"What I think constitutes a good short story is something where they use a small amount of time to capture a moment where things are shifting." Patchett explains.
"This is a very small moment. It takes place in real time, it's one conversation, but you really feel the subtle shift in their relationship. They don't quite know where they're going, but they're going forward in some way in the end of this story, and I love that."
"Boy, Yoav, if you haven't been writing, time to get back to work," Patchett tells Ben Yosef. "Because this is what you should be doing."

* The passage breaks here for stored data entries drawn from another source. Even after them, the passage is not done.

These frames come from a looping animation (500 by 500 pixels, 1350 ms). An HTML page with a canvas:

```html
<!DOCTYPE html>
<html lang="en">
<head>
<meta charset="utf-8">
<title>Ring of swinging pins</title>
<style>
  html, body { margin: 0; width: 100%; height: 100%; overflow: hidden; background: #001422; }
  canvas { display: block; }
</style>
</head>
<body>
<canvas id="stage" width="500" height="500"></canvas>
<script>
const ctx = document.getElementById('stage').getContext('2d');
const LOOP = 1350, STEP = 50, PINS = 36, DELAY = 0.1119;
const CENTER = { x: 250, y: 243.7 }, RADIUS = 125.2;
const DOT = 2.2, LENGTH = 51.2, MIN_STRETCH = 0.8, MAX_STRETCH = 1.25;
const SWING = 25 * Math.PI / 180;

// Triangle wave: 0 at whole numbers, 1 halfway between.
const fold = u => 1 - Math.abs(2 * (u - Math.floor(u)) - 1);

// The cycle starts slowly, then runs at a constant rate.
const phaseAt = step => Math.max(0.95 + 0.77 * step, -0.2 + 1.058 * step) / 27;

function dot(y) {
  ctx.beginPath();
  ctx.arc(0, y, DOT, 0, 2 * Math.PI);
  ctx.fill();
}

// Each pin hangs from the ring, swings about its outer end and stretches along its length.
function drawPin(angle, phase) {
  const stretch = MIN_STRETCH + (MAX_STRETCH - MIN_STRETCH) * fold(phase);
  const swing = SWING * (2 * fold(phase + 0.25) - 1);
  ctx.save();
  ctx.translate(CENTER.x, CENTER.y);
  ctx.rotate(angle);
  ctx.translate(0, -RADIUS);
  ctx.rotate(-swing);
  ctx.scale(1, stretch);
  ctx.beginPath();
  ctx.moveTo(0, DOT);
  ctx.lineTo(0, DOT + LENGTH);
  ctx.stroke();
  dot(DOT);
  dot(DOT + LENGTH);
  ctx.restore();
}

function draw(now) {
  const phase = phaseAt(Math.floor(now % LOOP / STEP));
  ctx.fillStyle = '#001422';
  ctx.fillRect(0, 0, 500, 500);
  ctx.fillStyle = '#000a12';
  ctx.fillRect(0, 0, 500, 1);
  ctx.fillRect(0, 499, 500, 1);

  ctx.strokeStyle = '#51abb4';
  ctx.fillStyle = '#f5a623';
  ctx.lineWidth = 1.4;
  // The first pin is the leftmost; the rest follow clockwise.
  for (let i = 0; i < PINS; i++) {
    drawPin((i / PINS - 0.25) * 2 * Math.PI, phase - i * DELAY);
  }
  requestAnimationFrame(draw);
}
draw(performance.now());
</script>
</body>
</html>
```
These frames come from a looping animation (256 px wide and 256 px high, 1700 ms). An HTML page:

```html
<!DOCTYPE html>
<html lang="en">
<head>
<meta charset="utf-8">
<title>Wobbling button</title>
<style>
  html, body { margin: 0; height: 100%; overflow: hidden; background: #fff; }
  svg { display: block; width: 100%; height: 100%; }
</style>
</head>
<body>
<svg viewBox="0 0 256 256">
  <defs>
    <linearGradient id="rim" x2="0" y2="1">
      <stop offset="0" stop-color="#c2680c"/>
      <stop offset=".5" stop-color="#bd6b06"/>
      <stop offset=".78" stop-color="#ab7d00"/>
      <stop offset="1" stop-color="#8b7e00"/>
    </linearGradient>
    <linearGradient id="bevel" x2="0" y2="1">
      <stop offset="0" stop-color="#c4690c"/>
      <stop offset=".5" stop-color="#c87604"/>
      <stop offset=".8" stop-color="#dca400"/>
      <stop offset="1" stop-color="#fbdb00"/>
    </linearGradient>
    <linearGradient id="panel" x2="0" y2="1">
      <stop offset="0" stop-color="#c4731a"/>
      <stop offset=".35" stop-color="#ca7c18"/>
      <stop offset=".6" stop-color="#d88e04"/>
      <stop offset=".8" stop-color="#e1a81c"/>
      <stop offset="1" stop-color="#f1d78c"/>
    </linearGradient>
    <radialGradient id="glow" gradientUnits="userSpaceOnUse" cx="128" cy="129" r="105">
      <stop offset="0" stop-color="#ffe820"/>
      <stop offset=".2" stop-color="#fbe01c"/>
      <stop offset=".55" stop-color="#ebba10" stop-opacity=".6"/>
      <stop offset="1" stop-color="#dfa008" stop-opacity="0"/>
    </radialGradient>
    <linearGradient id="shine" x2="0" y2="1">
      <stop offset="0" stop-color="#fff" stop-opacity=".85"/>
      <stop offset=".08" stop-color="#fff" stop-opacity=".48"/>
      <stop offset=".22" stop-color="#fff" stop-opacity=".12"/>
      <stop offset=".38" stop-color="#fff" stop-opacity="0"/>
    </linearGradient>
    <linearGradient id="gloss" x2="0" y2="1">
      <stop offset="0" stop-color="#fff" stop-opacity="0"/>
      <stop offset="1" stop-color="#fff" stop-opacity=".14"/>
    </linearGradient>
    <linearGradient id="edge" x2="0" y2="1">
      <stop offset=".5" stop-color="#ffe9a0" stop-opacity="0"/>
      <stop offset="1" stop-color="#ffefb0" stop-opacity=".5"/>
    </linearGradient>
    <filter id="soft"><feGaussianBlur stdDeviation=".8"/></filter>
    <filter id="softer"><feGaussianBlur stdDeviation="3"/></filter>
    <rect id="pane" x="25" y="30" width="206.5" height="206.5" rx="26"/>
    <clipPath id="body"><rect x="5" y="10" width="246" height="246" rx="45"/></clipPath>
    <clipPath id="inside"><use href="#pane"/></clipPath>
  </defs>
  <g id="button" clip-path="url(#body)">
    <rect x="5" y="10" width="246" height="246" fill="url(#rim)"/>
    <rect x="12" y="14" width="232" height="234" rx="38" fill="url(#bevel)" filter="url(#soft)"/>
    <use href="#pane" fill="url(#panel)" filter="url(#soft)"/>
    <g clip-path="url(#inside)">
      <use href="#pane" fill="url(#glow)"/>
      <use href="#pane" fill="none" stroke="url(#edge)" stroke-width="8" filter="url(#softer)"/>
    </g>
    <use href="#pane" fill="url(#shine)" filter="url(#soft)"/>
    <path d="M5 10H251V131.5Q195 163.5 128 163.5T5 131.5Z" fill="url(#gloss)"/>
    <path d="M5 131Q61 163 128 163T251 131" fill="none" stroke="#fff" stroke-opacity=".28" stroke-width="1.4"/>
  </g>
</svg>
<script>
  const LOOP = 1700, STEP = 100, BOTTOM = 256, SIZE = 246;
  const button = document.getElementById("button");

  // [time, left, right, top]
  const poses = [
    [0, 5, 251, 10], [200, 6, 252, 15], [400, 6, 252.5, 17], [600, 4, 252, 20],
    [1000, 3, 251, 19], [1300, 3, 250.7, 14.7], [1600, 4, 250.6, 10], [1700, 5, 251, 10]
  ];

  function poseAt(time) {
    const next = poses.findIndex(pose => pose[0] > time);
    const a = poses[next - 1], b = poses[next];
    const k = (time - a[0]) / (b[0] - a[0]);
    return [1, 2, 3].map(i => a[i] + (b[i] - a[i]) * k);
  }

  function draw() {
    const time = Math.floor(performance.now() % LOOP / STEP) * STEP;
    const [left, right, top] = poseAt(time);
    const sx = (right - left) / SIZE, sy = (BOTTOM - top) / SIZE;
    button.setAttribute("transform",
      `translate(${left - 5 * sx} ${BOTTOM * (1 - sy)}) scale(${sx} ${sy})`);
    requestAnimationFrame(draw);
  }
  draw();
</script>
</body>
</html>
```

The irony, Ben Yosef says, is that most of his writing lately has been more about giving up writing. After finishing an MFA program in creative writing, "I was sort of was having a little bit of an identity crisis for a year."
"Every writer worth their salt needs to have a year of an identity crisis," Patchett laughs. "You wouldn't be a writer without one."
"Just the fact that you pulled this really hard thing off makes me have a lot of confidence in you," she tells him. "I hope that what the prize ultimately will be is that it will give you a lot of confidence in yourself."
In the meantime, Ben Yosef will receive signed copies of Patchett's books Truth and Beauty and What now?.
We're taking a break from Three-Minute Fiction for just a little while. But we'll be back with new judges, new challenges — and, of course, new stories from you.